The required result is each line of the entries below containing the string "width".

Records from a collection
***

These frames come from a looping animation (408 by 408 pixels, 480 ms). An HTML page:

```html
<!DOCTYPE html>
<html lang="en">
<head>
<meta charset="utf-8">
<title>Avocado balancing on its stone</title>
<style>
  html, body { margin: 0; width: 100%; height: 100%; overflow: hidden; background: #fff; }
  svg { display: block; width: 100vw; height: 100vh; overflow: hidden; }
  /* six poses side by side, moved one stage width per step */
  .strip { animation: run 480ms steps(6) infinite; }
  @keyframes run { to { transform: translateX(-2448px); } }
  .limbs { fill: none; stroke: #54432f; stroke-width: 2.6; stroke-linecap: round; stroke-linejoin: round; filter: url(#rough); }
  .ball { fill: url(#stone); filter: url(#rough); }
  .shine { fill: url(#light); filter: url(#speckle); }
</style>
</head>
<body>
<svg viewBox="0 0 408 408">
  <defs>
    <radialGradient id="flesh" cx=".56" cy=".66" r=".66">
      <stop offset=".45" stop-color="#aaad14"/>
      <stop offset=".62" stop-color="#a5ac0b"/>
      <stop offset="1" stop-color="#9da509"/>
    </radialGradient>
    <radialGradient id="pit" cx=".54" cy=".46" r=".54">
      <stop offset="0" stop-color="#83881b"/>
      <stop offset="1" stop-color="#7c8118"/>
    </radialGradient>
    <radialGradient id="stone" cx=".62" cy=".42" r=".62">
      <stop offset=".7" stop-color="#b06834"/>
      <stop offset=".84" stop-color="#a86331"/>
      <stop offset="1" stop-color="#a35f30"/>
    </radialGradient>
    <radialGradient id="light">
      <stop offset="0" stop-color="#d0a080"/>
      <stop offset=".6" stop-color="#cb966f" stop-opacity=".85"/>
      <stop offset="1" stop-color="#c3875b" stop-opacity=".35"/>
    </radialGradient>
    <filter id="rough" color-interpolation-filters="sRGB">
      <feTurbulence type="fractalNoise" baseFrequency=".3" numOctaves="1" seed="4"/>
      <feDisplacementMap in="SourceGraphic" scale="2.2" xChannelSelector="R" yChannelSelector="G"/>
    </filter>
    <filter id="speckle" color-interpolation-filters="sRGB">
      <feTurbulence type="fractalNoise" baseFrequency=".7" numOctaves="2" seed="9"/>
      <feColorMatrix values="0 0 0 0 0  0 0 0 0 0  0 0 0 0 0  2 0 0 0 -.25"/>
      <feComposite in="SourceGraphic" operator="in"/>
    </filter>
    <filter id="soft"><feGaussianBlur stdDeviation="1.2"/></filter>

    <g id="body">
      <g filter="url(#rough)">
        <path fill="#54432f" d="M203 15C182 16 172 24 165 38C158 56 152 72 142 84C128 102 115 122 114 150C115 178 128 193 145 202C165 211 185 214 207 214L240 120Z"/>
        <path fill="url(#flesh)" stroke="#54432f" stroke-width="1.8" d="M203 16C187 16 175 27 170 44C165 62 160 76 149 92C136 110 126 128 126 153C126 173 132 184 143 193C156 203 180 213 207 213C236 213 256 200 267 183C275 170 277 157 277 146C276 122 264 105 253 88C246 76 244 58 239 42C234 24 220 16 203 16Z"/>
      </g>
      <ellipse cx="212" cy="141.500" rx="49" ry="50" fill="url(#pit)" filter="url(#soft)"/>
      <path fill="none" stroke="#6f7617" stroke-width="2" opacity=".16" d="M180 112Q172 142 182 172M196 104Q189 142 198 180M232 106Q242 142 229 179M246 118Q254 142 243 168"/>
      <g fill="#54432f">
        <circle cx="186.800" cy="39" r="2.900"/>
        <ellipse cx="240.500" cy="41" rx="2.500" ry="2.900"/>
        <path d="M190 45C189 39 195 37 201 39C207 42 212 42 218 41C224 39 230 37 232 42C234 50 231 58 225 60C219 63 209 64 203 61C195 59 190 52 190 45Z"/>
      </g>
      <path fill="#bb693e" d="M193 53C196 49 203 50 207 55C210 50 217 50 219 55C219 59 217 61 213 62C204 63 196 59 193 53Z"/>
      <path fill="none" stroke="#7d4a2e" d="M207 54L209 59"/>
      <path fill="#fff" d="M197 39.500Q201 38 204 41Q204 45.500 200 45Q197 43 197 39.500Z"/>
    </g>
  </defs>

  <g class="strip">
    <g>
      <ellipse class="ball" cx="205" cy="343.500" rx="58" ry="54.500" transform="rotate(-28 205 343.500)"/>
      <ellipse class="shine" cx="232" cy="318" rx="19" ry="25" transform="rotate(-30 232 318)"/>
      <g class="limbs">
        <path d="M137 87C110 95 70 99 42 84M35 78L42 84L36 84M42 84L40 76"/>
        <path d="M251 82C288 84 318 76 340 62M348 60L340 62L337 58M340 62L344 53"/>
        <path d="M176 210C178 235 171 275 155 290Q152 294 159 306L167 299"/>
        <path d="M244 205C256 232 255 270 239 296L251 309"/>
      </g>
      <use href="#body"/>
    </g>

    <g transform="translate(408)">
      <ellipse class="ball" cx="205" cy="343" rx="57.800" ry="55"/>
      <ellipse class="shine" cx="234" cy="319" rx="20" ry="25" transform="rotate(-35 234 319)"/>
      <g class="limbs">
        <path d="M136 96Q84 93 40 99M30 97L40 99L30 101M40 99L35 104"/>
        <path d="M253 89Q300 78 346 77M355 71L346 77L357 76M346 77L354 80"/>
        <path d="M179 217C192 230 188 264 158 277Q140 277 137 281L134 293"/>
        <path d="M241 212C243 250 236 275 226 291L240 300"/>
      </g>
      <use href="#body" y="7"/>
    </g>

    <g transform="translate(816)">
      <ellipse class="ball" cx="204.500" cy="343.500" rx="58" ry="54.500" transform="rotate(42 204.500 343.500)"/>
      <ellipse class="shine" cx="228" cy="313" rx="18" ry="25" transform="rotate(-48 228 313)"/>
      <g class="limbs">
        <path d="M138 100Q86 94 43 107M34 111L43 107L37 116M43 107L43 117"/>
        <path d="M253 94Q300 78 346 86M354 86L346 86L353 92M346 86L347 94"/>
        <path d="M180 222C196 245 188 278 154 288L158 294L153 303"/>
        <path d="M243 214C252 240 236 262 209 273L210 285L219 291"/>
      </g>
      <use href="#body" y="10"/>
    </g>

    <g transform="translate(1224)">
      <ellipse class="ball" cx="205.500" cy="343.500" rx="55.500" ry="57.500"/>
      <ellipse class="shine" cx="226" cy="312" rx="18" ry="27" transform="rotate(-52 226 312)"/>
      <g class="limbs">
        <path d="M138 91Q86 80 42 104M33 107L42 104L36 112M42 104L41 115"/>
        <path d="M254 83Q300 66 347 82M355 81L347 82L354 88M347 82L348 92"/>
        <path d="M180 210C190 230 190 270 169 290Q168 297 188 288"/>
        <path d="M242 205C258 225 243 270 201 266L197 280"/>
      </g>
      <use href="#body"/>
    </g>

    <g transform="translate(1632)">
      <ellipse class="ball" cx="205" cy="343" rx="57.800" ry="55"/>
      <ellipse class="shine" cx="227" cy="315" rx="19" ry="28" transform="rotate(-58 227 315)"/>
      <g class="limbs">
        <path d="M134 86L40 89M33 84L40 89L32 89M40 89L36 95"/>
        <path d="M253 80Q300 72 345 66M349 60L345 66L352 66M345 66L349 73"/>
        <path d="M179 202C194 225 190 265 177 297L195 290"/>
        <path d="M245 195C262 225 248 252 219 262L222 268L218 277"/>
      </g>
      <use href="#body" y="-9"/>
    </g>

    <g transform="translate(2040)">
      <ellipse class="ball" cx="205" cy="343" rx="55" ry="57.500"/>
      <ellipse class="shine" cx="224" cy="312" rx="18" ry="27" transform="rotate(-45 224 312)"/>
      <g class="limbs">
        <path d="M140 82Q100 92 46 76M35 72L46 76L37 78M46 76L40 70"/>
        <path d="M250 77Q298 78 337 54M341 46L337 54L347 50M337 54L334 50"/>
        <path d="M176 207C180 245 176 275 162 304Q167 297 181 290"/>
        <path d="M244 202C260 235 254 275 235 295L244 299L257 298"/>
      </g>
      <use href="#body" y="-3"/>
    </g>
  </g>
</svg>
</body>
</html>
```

***

OUTPUT FOR THIS EXERCISE
  html, body { margin: 0; width: 100%; height: 100%; overflow: hidden; background: #fff; }
  svg { display: block; width: 100vw; height: 100vh; overflow: hidden; }
  /* six poses side by side, moved one stage width per step */
  .limbs { fill: none; stroke: #54432f; stroke-width: 2.6; stroke-linecap: round; stroke-linejoin: round; filter: url(#rough); }
        <path fill="url(#flesh)" stroke="#54432f" stroke-width="1.8" d="M203 16C187 16 175 27 170 44C165 62 160 76 149 92C136 110 126 128 126 153C126 173 132 184 143 193C156 203 180 213 207 213C236 213 256 200 267 183C275 170 277 157 277 146C276 122 264 105 253 88C246 76 244 58 239 42C234 24 220 16 203 16Z"/>
      <path fill="none" stroke="#6f7617" stroke-width="2" opacity=".16" d="M180 112Q172 142 182 172M196 104Q189 142 198 180M232 106Q242 142 229 179M246 118Q254 142 243 168"/>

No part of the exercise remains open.